Working from home. It’s what we all think we want. How great would it be to wake up, make a cup of coffee, go for a run, come home, settle into your track pants and work silently while you have a slow-cooking roast in the oven. Then at 4pm, shut down your computer, start making a pie for dessert and freshen up before your loved one comes home and you shower them with your relaxed demeanor. “I’ve had a great day honey…”
Ahh…I’m not sure about you, but that’s not what my working from home days are like. I often end up working longer – and less disturbed – productive hours, in our home office. And yes, I wear my cosy UGG boots.
The best parts of working from home: I don’t have to take the overcrowded 8:15am train, get hit by crowds of people with extra-large umbrellas in the city, pay for an awfully overpriced coffee from the café downstairs and then settle into my desk as I get pulled into ‘meetings’ from 9:30am until 5pm…
It’s interesting how split some organisations are on ‘allowing’ their staff to work from home.
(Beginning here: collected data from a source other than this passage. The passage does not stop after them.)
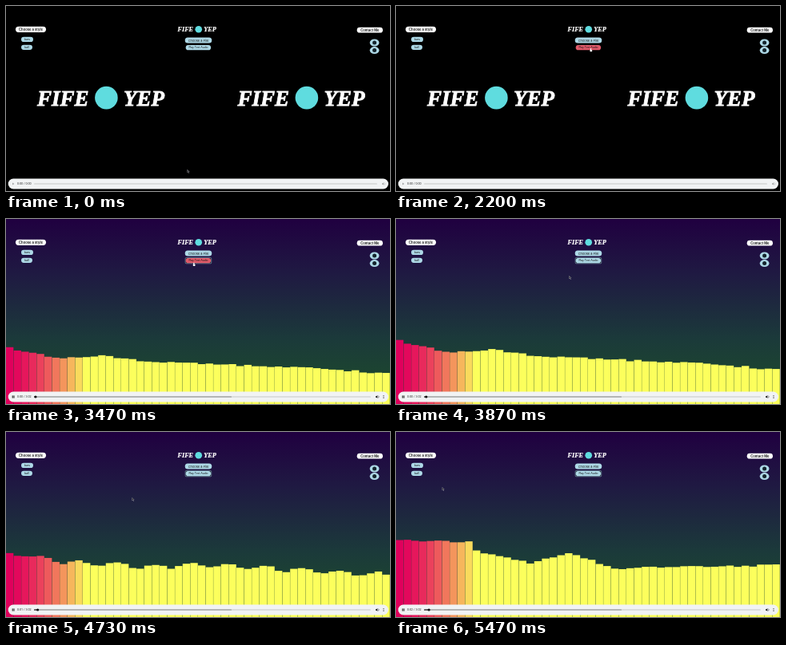
An HTML page with a canvas for the animation above (5.54 s loop, 480 by 232 pixels).

```html
<!DOCTYPE html>
<html lang="en">
<head>
<meta charset="utf-8">
<title>Music visualizer</title>
<style>
html, body { margin: 0; width: 100%; height: 100%; overflow: hidden; background: #000; }
canvas { display: block; width: 480px; height: 232px; }
</style>
</head>
<body>
<canvas id="stage"></canvas>
<script>
const W = 480, H = 232, LOOP = 5540, FPS = 15, BARS = 50;
const HOVER = 1930, CLICK = 2670, PLAY = 3000, LOADED = 3190, LEAVE = 3560;
const SANS = 'Inter, Roboto, sans-serif';
const BLUE = [173, 216, 230], RED = [224, 90, 106];
const CYAN = '#5fdcdf', INK = '#14242c', DARK = '#111', DIM = '#a5a7a8';

const canvas = document.getElementById('stage');
const g = canvas.getContext('2d');
const dpr = window.devicePixelRatio || 1;
canvas.width = W * dpr;
canvas.height = H * dpr;

const clamp = v => Math.max(0, Math.min(1, v));
const mix = (a, b, u) => a + (b - a) * u;
const ease = u => u * u * (3 - 2 * u);
const rgb = c => `rgb(${c.map(Math.round).join()})`;

function noise(i, k) {
  const v = Math.sin(i * 12.99 + k * 78.23) * 43758.55;
  return (v - Math.floor(v)) * 2 - 1;
}

// Interpolates a polyline of [key, ...values] and returns the values at a key
function along(points, key) {
  let k = 1;
  while (k < points.length - 1 && key > points[k][0]) k++;
  const a = points[k - 1], b = points[k];
  const u = clamp((key - a[0]) / (b[0] - a[0]));
  return a.slice(1).map((v, i) => mix(v, b[i + 1], u));
}

// Pointer: time, x, y
const path = [
  [70, 226.5, 204.8], [270, 227, 165], [530, 227, 165], [1070, 228, 81.5],
  [1670, 234, 68], [2200, 243.5, 54], [2400, 241, 54], [3000, 241, 54],
  [3530, 234, 56], [3867, 216.3, 71], [4400, 193.6, 79], [5067, 121.3, 84.8], [5467, 57.6, 69]
];

// Spectrum outlines: bar index, top
const poses = [
  { t: 3867, line: [[0, 153], [6, 167], [12, 164], [19, 173], [40, 181], [50, 190]] },
  { t: 4400, line: [[0, 147], [2, 142], [5, 153], [16, 160], [22, 157], [50, 175]] },
  { t: 5067, line: [[0, 161], [10, 175], [15, 173], [18, 180], [26, 174], [50, 185]] },
  { t: 5467, line: [[0, 136], [9, 138], [10, 149], [17, 165], [22, 152], [28, 171], [50, 167]] }
];

function pill(x, y, w, h, fill) {
  g.fillStyle = fill;
  g.beginPath();
  g.roundRect(x, y, w, h, h / 2);
  g.fill();
}

function disc(x, y, rx, ry, fill) {
  g.fillStyle = fill;
  g.beginPath();
  g.ellipse(x, y, rx, ry, 0, 0, 7);
  g.fill();
}

function polygon(...points) {
  g.beginPath();
  for (const [x, y] of points) g.lineTo(x, y);
  g.closePath();
  g.fill();
}

function text(s, x, y, font, fill, align = 'center') {
  g.font = font;
  g.fillStyle = fill;
  g.textAlign = align;
  g.fillText(s, x, y);
}

function button(label, x, y, w, h, fill, size, weight = 400) {
  pill(x, y, w, h, fill);
  text(label, x + w / 2, y + h / 2 + size * 0.36, `${weight} ${size}px ${SANS}`, DARK);
}

function logo(x, y, size) {
  const font = `italic bold ${size}px "Liberation Serif", "Times New Roman", serif`;
  g.strokeStyle = '#fff';
  g.lineWidth = size * 0.03;
  for (const [word, dx] of [['FIFE', 0], ['YEP', 4]]) {
    text(word, x + size * dx, y, font, '#fff', 'left');
    g.strokeText(word, x + size * dx, y);
  }
  const r = size * 0.53;
  disc(x + size * 3.2, y - size * 0.36, r, r, CYAN);
}

function background() {
  const grad = g.createLinearGradient(0, 0, 0, H);
  grad.addColorStop(0, '#200040');
  grad.addColorStop(0.3, '#1f1a42');
  grad.addColorStop(0.65, '#1b3a3a');
  grad.addColorStop(1, '#1d4d28');
  g.fillStyle = grad;
  g.fillRect(0, 0, W, H);
}

function barTop(i, t) {
  const top = k => along(poses[k].line, i)[0] + noise(i, k) * 1.3;
  const rise = 1 - (1 - clamp((t - 3260) / 400)) ** 3;
  let k = 0;
  while (k < poses.length - 2 && t > poses[k + 1].t) k++;
  const t0 = poses[k].t, t1 = poses[k + 1].t;
  const u = clamp((t - t0) / (t1 - t0));
  const wobble = Math.sin(i * 1.3 + t / 85) * 3 * Math.sin(Math.PI * u);
  return mix(H, mix(top(k), top(k + 1), ease(u)) + wobble, rise);
}

function bars(t) {
  const step = W / BARS;
  for (let i = 0; i < BARS; i++) {
    const u = Math.min(1, i / 10);
    const y = barTop(i, t);
    g.fillStyle = rgb([224 + 28 * u, 255 * u ** 1.5, 92]);
    g.fillRect(i * step, y, step - 0.25, H - y);
  }
}

function speaker(x, y, fill) {
  g.fillStyle = g.strokeStyle = fill;
  g.fillRect(x - 2, y - 0.7, 1.2, 1.4);
  polygon([x - 1.4, y], [x + 0.3, y - 1.9], [x + 0.3, y + 1.9]);
  g.lineWidth = 0.5;
  g.beginPath();
  g.arc(x + 0.3, y, 1.7, -1, 1);
  g.stroke();
}

function player(t) {
  const y = 223, left = 35, playing = t >= PLAY, loaded = t >= LOADED;
  const track = (right, fill) => pill(left, y - 0.6, right - left, 1.2, fill);
  pill(2.7, 216.5, 475.3, 13, '#f1f3f4');
  if (playing) {
    g.fillStyle = DARK;
    for (const x of [7.7, 9.5]) g.fillRect(x, y - 1.6, 1, 3.2);
  } else {
    g.fillStyle = DIM;
    polygon([8, y - 1.6], [10.5, y], [8, y + 1.6]);
  }
  const sec = Math.max(0, t - 3300) / 1000;
  const time = `0:0${Math.floor(sec)} / ${loaded ? '3:02' : '0:00'}`;
  text(time, 14, y + 1.3, '3.7px Roboto, sans-serif', '#333', 'left');
  track(loaded ? 456 : 464, '#c5c7c8');
  if (loaded) track(282, '#8b8d8e');
  if (playing) {
    const x = 36.6 + sec * 2.1;
    track(x, DARK);
    disc(x, y, 1.6, 1.6, DARK);
  }
  speaker(loaded ? 464 : 472, y, loaded ? DARK : DIM);
  if (loaded) for (const d of [-1.6, 0, 1.6]) disc(472, y + d, 0.5, 0.5, DARK);
}

function pointer(t, hand) {
  const [x, y] = along(path, t);
  g.save();
  g.translate(x, y);
  if (hand) {
    pill(-0.6, -1, 1.2, 3.5, '#fff');
    pill(-1.2, 0.9, 3, 2.4, '#fff');
  } else {
    g.fillStyle = '#8c8c94';
    polygon([0, 0], [0, 4.3], [1, 3.5], [1.8, 5], [2.5, 4.7], [1.8, 3.1], [3, 3]);
    g.fillStyle = DARK;
    polygon([0.5, 1.2], [0.5, 3.3], [1.9, 2.6]);
  }
  g.restore();
}

function controls(t) {
  const blue = rgb(BLUE);
  button('Choose a style', 12, 25.7, 38, 7.2, '#fff', 4.2, 600);
  button('bars', 19, 38.8, 15, 6.2, blue, 3.4);
  button('ball', 19, 48.7, 14, 6.2, blue, 3.4);
  button('Contact Me', 438.7, 26.8, 32.3, 6.8, '#fff', 4.2, 600);
  for (const y of [46, 55.6]) {
    disc(460.6, y, 5.9, 4.5, blue);
    disc(460.6, y, 2.5, 2.5, INK);
  }
  button('Choose a File', 223.7, 39.6, 33.6, 7, blue, 4);

  const heat = clamp((t - HOVER) / 250) * (1 - clamp((t - LEAVE) / 200));
  const fill = rgb(BLUE.map((c, i) => mix(c, RED[i], heat)));
  if (t >= CLICK) {
    g.fillStyle = '#10101c';
    g.strokeStyle = '#93bccf';
    g.lineWidth = 0.6;
    g.beginPath();
    g.roundRect(224.2, 48.6, 32.5, 7.2, 1);
    g.fill();
    g.stroke();
  }
  button('Play Test Audio', 224.7, 49.1, 31.4, 6.2, fill, 3.3);
}

function draw(t) {
  g.setTransform(dpr, 0, 0, dpr, 0, 0);
  g.fillStyle = '#000';
  g.fillRect(0, 0, W, H);
  if (t >= PLAY) {
    background();
    bars(t);
  } else {
    for (const x of [39, 289.5]) logo(x, 124.8, 27);
  }
  logo(214.5, 32.2, 8.2);
  controls(t);
  player(t);
  pointer(t, t >= HOVER && t < LEAVE);
}

const start = performance.now();
function tick() {
  const t = (performance.now() - start) % LOOP;
  draw(Math.floor((t + 3) * FPS / 1000) * 1000 / FPS);
  requestAnimationFrame(tick);
}
tick();
</script>
</body>
</html>
```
Certainly you might have staff who take advantage, but I tend to think that once you’ve built trust with your employees and they have demonstrated their worth ethic, then working from home provides great flexibility.
There’s a fear amongst employers that if you’re not at the office, things will come to a halt or your staff will run amok. What if you injure yourself while working from home? What if you need to sign an important document? What if your staff also want to work from home but they’re slack? What if…what if…?
Come on, we’re all adults that are digitally connected. If you’re employer panics at the thought of your pretty face being MIA in the office, then you’ve made yourself too critical and might need to share the load and delegate.
You might be so focused on daily business needs that you’re missing the satisfaction of stepping back and having space to be creative, be better, learn, breathe, have silence to think.
I’m all for working from home. Are you?